Plot: A deep cut into the days and nights of a public school teacher in the San Fernando Valley.
Review: Over the course of his career, Joseph Gordon-Levitt has gone from child actor (3rd Rock From The Sun, Angels in the Outfield) to indie darling (500 Days of Summer, Looper) to big-budget wunderkind (Inception, The Dark Knight Rises). Through all of that, he has also managed to make comedies, foster an entire online community via his HitRecord website, and direct the well-received Don Jon. Now, at 40 years old, Gordon-Levitt has created a series that epitomizes all of his creative talents into one chronicle of an average man searching for meaning in a world of ennui. Mr. Corman is a showcase for his skills as a writer, director, and actor despite not being nearly as funny as it thinks it is.
The pairing of Joseph Gordon-Levitt with indie powerhouse A24 comes with expectations that this series largely fulfills. Financed by Apple, Mr. Corman benefits from having a budget far higher than if it had been a feature film or on any other streaming platform. Spread over 10 episodes, this is a fairly intimate collection of moments from the life of a man struggling to find his place in the world. In each chapter, we learn a little more about who Josh Corman is beyond his failed music career, day job as a middle school teacher, and overall lack of romantic prospects. This is all coupled with fantastic elements, including animation, musical numbers, and even an impending asteroid representing his anxiety.
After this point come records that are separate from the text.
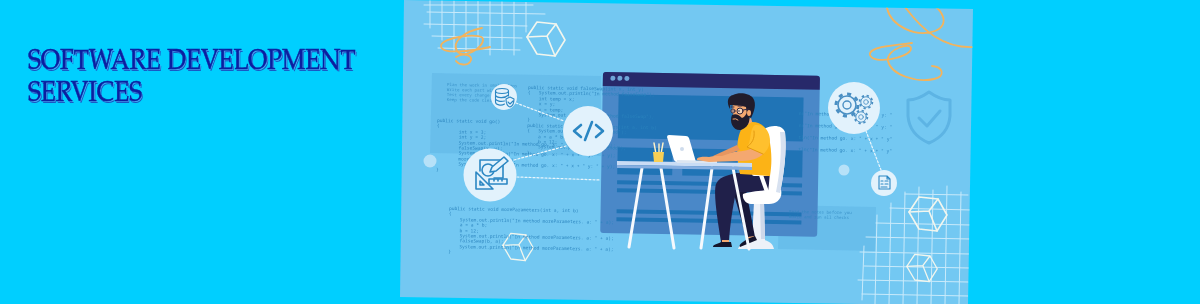
<!DOCTYPE html>
<html lang="en">
<head>
<meta charset="utf-8">
<title>Software Development Services</title>
<style>
:root {
  --cyan: #00cfff;
  --panel: #73c8f2;
  --shade: #63b8e8;
  --navy: #0b1fa0;
  --window: #4a88c8;
  --window-dark: #2074b6;
  --window-bar: #27296a;
  --icon: #2b87c3;
  --bubble: #e2f2fc;
  --code: #2a83bd;
  --orange: #f3b35c;
  --yellow: #fcb316;
  --skin: #f4a870;
  --trousers: #20204a;
  --hair: #211c2c;
}
* { margin: 0; padding: 0; box-sizing: border-box; }
html, body { width: 1200px; height: 304px; overflow: hidden; }
.banner { position: relative; width: 1200px; height: 304px; overflow: hidden; background: var(--cyan); }
.layer { position: absolute; left: 0; top: 0; width: 1200px; height: 304px; }
h1 {
  position: absolute; left: 28px; top: 47px;
  font: 400 28px/32px "TeX Gyre Pagella", "Noto Serif", serif;
  color: var(--navy); text-transform: uppercase; white-space: nowrap;
  -webkit-text-stroke: .5px var(--navy);
  text-shadow: 1px 1px 0 #4aa0f0, 1.6px 1.6px 0 #1a55c4;
  transform: scaleX(.875); transform-origin: 0 0;
}
pre {
  position: absolute; color: var(--code); white-space: pre;
  font: 4.6px/5.4px "Noto Sans Mono", "Liberation Mono", monospace;
  transform: rotate(1deg); transform-origin: 0 0;
}
.note { font-size: 4.2px; line-height: 5px; opacity: .75; }
.note-top { left: 447px; top: 82px; }
.note-bottom { left: 789px; top: 209px; }
.code-go { left: 437px; top: 118px; }
.code-swap { left: 528px; top: 85px; }
.code-more { left: 449px; top: 206px; }
.code-right { left: 799px; top: 107px; line-height: 12px; }
.line { fill: none; stroke-linecap: round; stroke-linejoin: round; }
</style>
</head>
<body>
<main class="banner">
  <h1>Software Development<br>Services</h1>

  <svg class="layer" viewBox="0 0 1200 304" aria-hidden="true">
    <defs>
      <clipPath id="panel-clip"><path d="M404 0 973 9 968 304H860L400 297Z"/></clipPath>
      <g id="cube" class="line">
        <path d="M-9-17 10-15 19 1 9 17-9 15-19-2Z"/>
        <path d="M-19-2 1-3 10-15M1-3 9 17"/>
      </g>
    </defs>
    <path fill="var(--panel)" d="M404 0 973 9 968 304H860L400 297Z"/>
    <g fill="var(--shade)" opacity=".65">
      <path d="M432 73 601 76V156L430 153Z"/>
      <path d="M779 205 876 207 875 251 778 249Z"/>
    </g>

    <g clip-path="url(#panel-clip)">
      <g class="line" stroke="#d8f0fc" stroke-width="1" opacity=".85">
        <path d="M424 5H533M427 12 545 14M424 24 527 26M432 36 522 38M438 48 520 50"/>
        <path d="M430 0V28M442 0V40M454 0V52M466 0V55M478 0V47M490 0V55M502 0V50M514 0V55M526 0V32"/>
        <path d="M905 194 968 195M890 208 971 210M876 223 970 225M866 237 970 239M860 252 969 254M864 266 969 268M858 280 968 282M862 294 968 296"/>
        <path d="M877 215 875 304M891 203 889 304M905 192 903 304M919 187 917 304M933 190 931 304M947 186 945 304M961 192 959 304M864 246 862 300"/>
      </g>
      <g class="line" stroke="var(--orange)" stroke-width="1.8">
        <path d="M482 28C466 31 451 41 457 51 463 60 484 48 483 39 482 32 441 37 441 46 441 55 472 51 490 47M456 57C464 52 475 56 470 62 467 66 459 65 456 61"/>
        <path d="M887 8C891 26 916 38 935 31 951 25 943 7 925 2M905 7C923 31 944 49 975 47"/>
        <path d="M912 43C894 45 868 47 870 55 873 65 909 58 911 49 912 41 886 49 888 61 891 75 917 83 934 79 946 76 943 67 932 66"/>
      </g>
    </g>

    <g stroke="#f2f6ee" stroke-width="1.6">
      <use href="#cube" x="546" y="39"/>
      <use href="#cube" transform="translate(518 247) scale(.8)"/>
      <use href="#cube" x="928" y="214"/>
      <use href="#cube" transform="translate(922 268) scale(.8)"/>
    </g>

    <g class="line" stroke="#5db4e4" stroke-width="3">
      <path d="M929 92C922 97 914 100 908 100V116C909 129 917 138 929 143 941 138 949 129 950 116V100C943 100 936 97 929 92Z"/>
      <path d="m919 118 8 8 13-15"/>
    </g>

    <g id="browser-window" transform="rotate(1 603 72)">
      <rect x="603" y="72" width="217" height="161" rx="3" fill="var(--window)"/>
      <path fill="var(--window-bar)" d="M603 86V75q0-3 3-3H817q3 0 3 3V86Z"/>
      <g fill="#6fa5d8"><circle cx="613" cy="78" r="2.5"/><circle cx="620" cy="78" r="2.5"/><circle cx="627" cy="78" r="2.5"/></g>
      <g fill="var(--window-dark)">
        <rect x="619" y="94" width="185" height="44"/>
        <rect x="619" y="147" width="55" height="27"/>
        <rect x="684" y="147" width="55" height="27"/>
        <rect x="749" y="147" width="55" height="27"/>
        <rect x="619" y="180" width="185" height="4"/>
        <rect x="619" y="188" width="185" height="4"/>
        <rect x="619" y="209" width="185" height="4"/>
        <rect x="619" y="217" width="185" height="4"/>
      </g>
    </g>
  </svg>

  <pre class="note note-top">Plan the work in small steps
Write each part with care
Test every change you make
Keep the code clean, simple</pre>
  <pre class="note note-bottom">Read the notes before you
Build and run all checks</pre>
  <pre class="code-go">public static void go()
{
        int x = 3;
        int y = 2;
        System.out.println("In method go. x: " + x + " y: " + y);
        falseSwap(x, y);
        System.out.println("In method go. x: " + x + " y: " + y);
        moreParameters(x, y);
        System.out.println("In method go. x: " + x + " y: " + y);
}</pre>
  <pre class="code-swap">public static void falseSwap(int x, int y)
{   System.out.println("In method falseSwap");
    int temp = x;
    x = y;
    y = temp;
    System.out.println("In method falseSwap");
}
public static void moreParameters(int a, int b)
{   System.out.println("In method");
    a = a * b;
    b = 12;
    System.out.println("In method");
}</pre>
  <pre class="code-more">public static void moreParameters(int a, int b)
{
    System.out.println("In method moreParameters. a: " + a);
    a = a * b;
    b = 12;
    System.out.println("In method moreParameters. a: " + a);
    falseSwap(b, a);
    System.out.println("In method moreParameters. a: " + a);
}</pre>
  <pre class="code-right">n("In method go. x: " + x + " y: "
n("In method go. x: " + x + " y: "
tln("In method go. x: " + x + " y"
tln("In method go. x: " + x + " y"</pre>

  <svg class="layer" viewBox="0 0 1200 304" role="img" aria-label="Bearded developer working on a laptop at a desk, surrounded by software icons">
    <defs>
      <g id="gear" class="line">
        <circle r="9" stroke-width="1.6"/>
        <circle r="11" stroke-width="3" stroke-dasharray="4 4.6" stroke-linecap="butt"/>
        <circle r="4" stroke-width="1.4"/>
      </g>
    </defs>

    <g class="line" stroke="#e9f6fd" stroke-width="1.2" stroke-dasharray="2 2">
      <path d="M516 103 564 121M514 160 566 146M517 177 600 180M866 131 881 170"/>
    </g>
    <g fill="var(--bubble)">
      <circle cx="504" cy="97" r="13"/>
      <circle cx="588" cy="131" r="25"/>
      <circle cx="490" cy="175" r="26.5"/>
      <circle cx="854" cy="108" r="26"/>
      <circle cx="884" cy="183" r="13"/>
      <circle cx="430" cy="161" r="6.5" opacity=".6"/>
      <circle cx="844" cy="170" r="5.5" opacity=".6"/>
    </g>

    <g class="line" stroke="var(--icon)" stroke-width="1.1">
      <g id="database-icon">
        <ellipse cx="502" cy="91" rx="6.5" ry="2.5"/>
        <path d="M495.5 91v11c0 3 6 4 9 2M508.500 91v5M495.500 95c1 3 9 4 13 0M495.500 99c1 2 5 3 9 2"/>
        <path fill="var(--bubble)" d="m510 97 4 2c0 5-1 7-4 8-3-1-4-3-4-8ZM508 102l2 2 3-3"/>
      </g>
      <path id="code-icon" stroke-width="2.6" d="m581 125-7 6 7 6M596 125l7 6-7 6M592 122l-7 18"/>
      <g id="design-icon" stroke-width="1.6">
        <path d="M480 171V160H503V178H494"/>
        <circle cx="488" cy="170" r="6"/>
        <path fill="var(--bubble)" d="m490 172 2-5 12-10 4 4-12 10ZM476 172V189H493ZM480 181v4h4Z"/>
        <path fill="var(--bubble)" d="M489 179H507V184H489ZM494 179v2M498 179v2M502 179v2"/>
      </g>
      <g id="settings-icon" stroke="#4a8fc3">
        <use href="#gear" transform="translate(847 105)"/>
        <use href="#gear" transform="translate(866 102) scale(.58)"/>
        <use href="#gear" transform="translate(861 117) scale(.58)"/>
      </g>
      <path id="document-icon" d="M879 176H887L890 179V189H879ZM887 176v3h3M881 181h2M885 181h3M881 184h2M885 184h3M881 187h6"/>
    </g>

    <g id="chair-base" fill="#edf1f8">
      <path d="M754 202H764L765 240H752Z"/>
      <path d="M738 249C741 241 751 238 759 239 768 240 773 243 774 249Z"/>
      <path fill="#cdd8ea" d="M760 203H764L765 239H761Z"/>
    </g>

    <g id="trousers-and-shoes">
      <path fill="#171738" d="M769 175 736 173C728 179 731 189 735 198L747 239 755 237 746 190 770 192Z"/>
      <path fill="var(--trousers)" d="M744 172 771 174 770 190C758 193 743 192 736 192 733 206 730 224 729 242L721 242C718 222 713 194 716 184 720 175 733 174 744 172Z"/>
      <path fill="var(--skin)" d="M722 240h7v4h-7ZM748 237l6-1 1 3-6 2Z"/>
      <path fill="#15152c" d="M721 242 731 242 732 247H713C713 244 718 244 721 242ZM747 239 755 236 757 240 740 247C738 244 744 242 747 239Z"/>
    </g>

    <g id="chair" fill="#fff">
      <path d="M764 129C772 124 783 125 785 132 787 151 784 174 780 193L768 192C771 172 771 149 764 129Z"/>
      <path d="M743 194C753 190 772 190 781 190 783 198 777 204 769 204H751C746 204 742 199 743 194Z"/>
      <path fill="#d7e1f0" d="M780 132C782 150 780 172 776 192L780 193C784 174 787 151 785 132Z"/>
      <path class="line" stroke="#fff" stroke-width="4" d="M754 174H773M761 175 767 192"/>
    </g>

    <g id="torso">
      <path fill="var(--skin)" d="M740 122 751 118 754 129 743 132Z"/>
      <path fill="var(--yellow)" d="M742 128 752 122C762 122 767 128 769 138 772 151 772 164 770 176L740 174C737 160 735 140 742 128Z"/>
    </g>
    <g id="head">
      <path fill="var(--skin)" d="M733 104H750C752 112 749 123 742 125 735 125 731 113 733 104Z"/>
      <path fill="var(--hair)" d="M730 109C726 102 728 96 733 95 739 92 749 93 753 98 757 104 754 112 751 118L747 115 746 107C741 105 735 106 730 105Z"/>
      <path fill="var(--hair)" d="M748 111C751 118 750 127 741 130 733 131 729 122 732 115 736 113 739 115 742 118 745 117 746 114 748 111Z"/>
      <path d="M733 119q3-1 5 1" class="line" stroke="var(--skin)" stroke-width="1"/>
      <g class="line" stroke="#342840" stroke-width="1">
        <circle cx="740" cy="111" r="3" fill="#f8d6b6"/><circle cx="733" cy="111" r="2" fill="#f8d6b6"/><path d="M743 110 749 109M731 107h3M738 106l4 0"/>
      </g>
      <g fill="#342840"><circle cx="739" cy="111" r=".8"/><circle cx="733" cy="111" r=".8"/></g>
      <ellipse cx="749" cy="113" rx="2" ry="3" fill="var(--skin)"/>
    </g>

    <g id="desk">
      <g class="line" stroke="#f6f9fd" stroke-width="3">
        <path d="M642 168 629 247M661 168 674 248M712 168 701 248M733 168 749 249"/>
      </g>
      <path fill="#c9dcf5" d="M617 161 752 163V167L617 165Z"/>
      <path fill="#86aee0" d="M617 165 752 167V170L617 168Z"/>
    </g>
    <g id="pencil-cup">
      <path class="line" stroke="#fff3c8" stroke-width="1.4" d="M656 154 654 143M659 154V144M661 154 663 143"/>
      <path fill="#f7cf55" d="M653 152H664L663 162H654Z"/>
    </g>
    <g id="laptop">
      <path fill="#fff" d="M669 135 686 136Q688 136 689 138L696 162H677Q675 162 674 160L667 137Q667 135 669 135Z"/>
      <path fill="#dde6f2" d="M677 160 717 161V163H677Z"/>
      <circle cx="682" cy="149" r="2" fill="#cfdcec"/>
    </g>
    <g id="arm">
      <path fill="var(--skin)" d="M755 146 766 150C761 159 750 161 739 161L709 162 697 160C696 157 702 156 709 157L734 152C744 151 751 150 755 146Z"/>
      <path fill="#e79660" d="M713 156 737 145 740 150 722 156Z"/>
      <path fill="#ffc02e" d="M755 125C765 124 770 132 770 141 769 148 766 152 763 154L747 147C752 141 749 129 755 125Z"/>
      <path class="line" stroke="#e39a10" stroke-width="1" d="M754 131C755 139 752 143 747 147L763 154"/>
    </g>
  </svg>
</main>
</body>
</html>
Mr. Corman presents the epitome of characters played by Joseph Gordon-Levitt. The polar opposite of the manic pixie dream girl motif, Josh Corman is a depressed anxious Millennial male dealing with everything from absentee fathers to online dating, erectile dysfunction to mental health, failed ambitions, and much more. This series could easily be written off as being focused on a whiny, privileged white male complaining about his life while others are suffering far worse, but it should instead be looked at as a portrait of an average person dissatisfied with their station in life who struggles to blame anyone but himself. His journey to mental health and acceptance takes him on a roundabout journey to understanding his place in the world and whether or not everyone truly matters.
What could have made a quaint indie film is expanded to over five hours which some may find to be tedious, but I thoroughly enjoyed. Not a whole lot happens over the course of this story with many sequences focused on everyday moments in Josh’s life like a child’s birthday party, phone conversations with call center operators, and interactions with friends and family. What helps is Gordon Levitt’s ensemble cast including the always great Debra Winger, Hugo Weaving, Juno Temple, and Jamie Chung. The standout is Arturo Castro who plays Josh’s roommate, Victor. Castro has done great work in series like Narcos and Silicon Valley but shines as a mirror to Josh’s loneliness but for many different reasons. The scenes the two actors share are a highlight, but Castro gets to shine in the fourth episode that is centered entirely on his character.
Where Mr. Corman succeeds mostly is in achieving the story that Don Jon failed to tell. Gordon-Levitt inhabited both characters deftly, but Don Jon had him physically transform into his character while Josh Corman seems much more of a natural performance. All of the actors here feel like real people having real conversations, punctuated by moments of authenticity that are blended with fantastical and surreal accents. The first episode showcases a scene at a nightclub where a conversation is set in a long take that rotates around the characters in a beautifully achieved moment of filmmaking. Later in that same episode, an argument ends with a sudden shift into an animated sequence that displaced the viewer as much as it fits right into the tone of the entire series.
As a series, Mr. Corman does require some commitment from the viewer as watching it in the weekly episode release format that Apple uses may make things feel like they are dragging. Being able to watch the series in a single sitting gave me a more cohesive experience of what Joseph Gordon-Levitt was going for. Individually, these episodes have a lot of ideas going on. Like HitRecord projects, Mr. Corman is a combination of a lot of good ideas that work independently but don’t always equal a complete project. There is a lot to like here, especially the performances by the entire cast, especially Joseph Gordon-Levitt. This is a story that evokes memories of the actor’s other work, especially 500 Days of Summer and Don Jon. It works as a collection of moments and ideas, scenes and feelings, but taken all together it just comes up short of being as good as it could have been.
Mr. Corman premieres on August 6th on AppleTV+.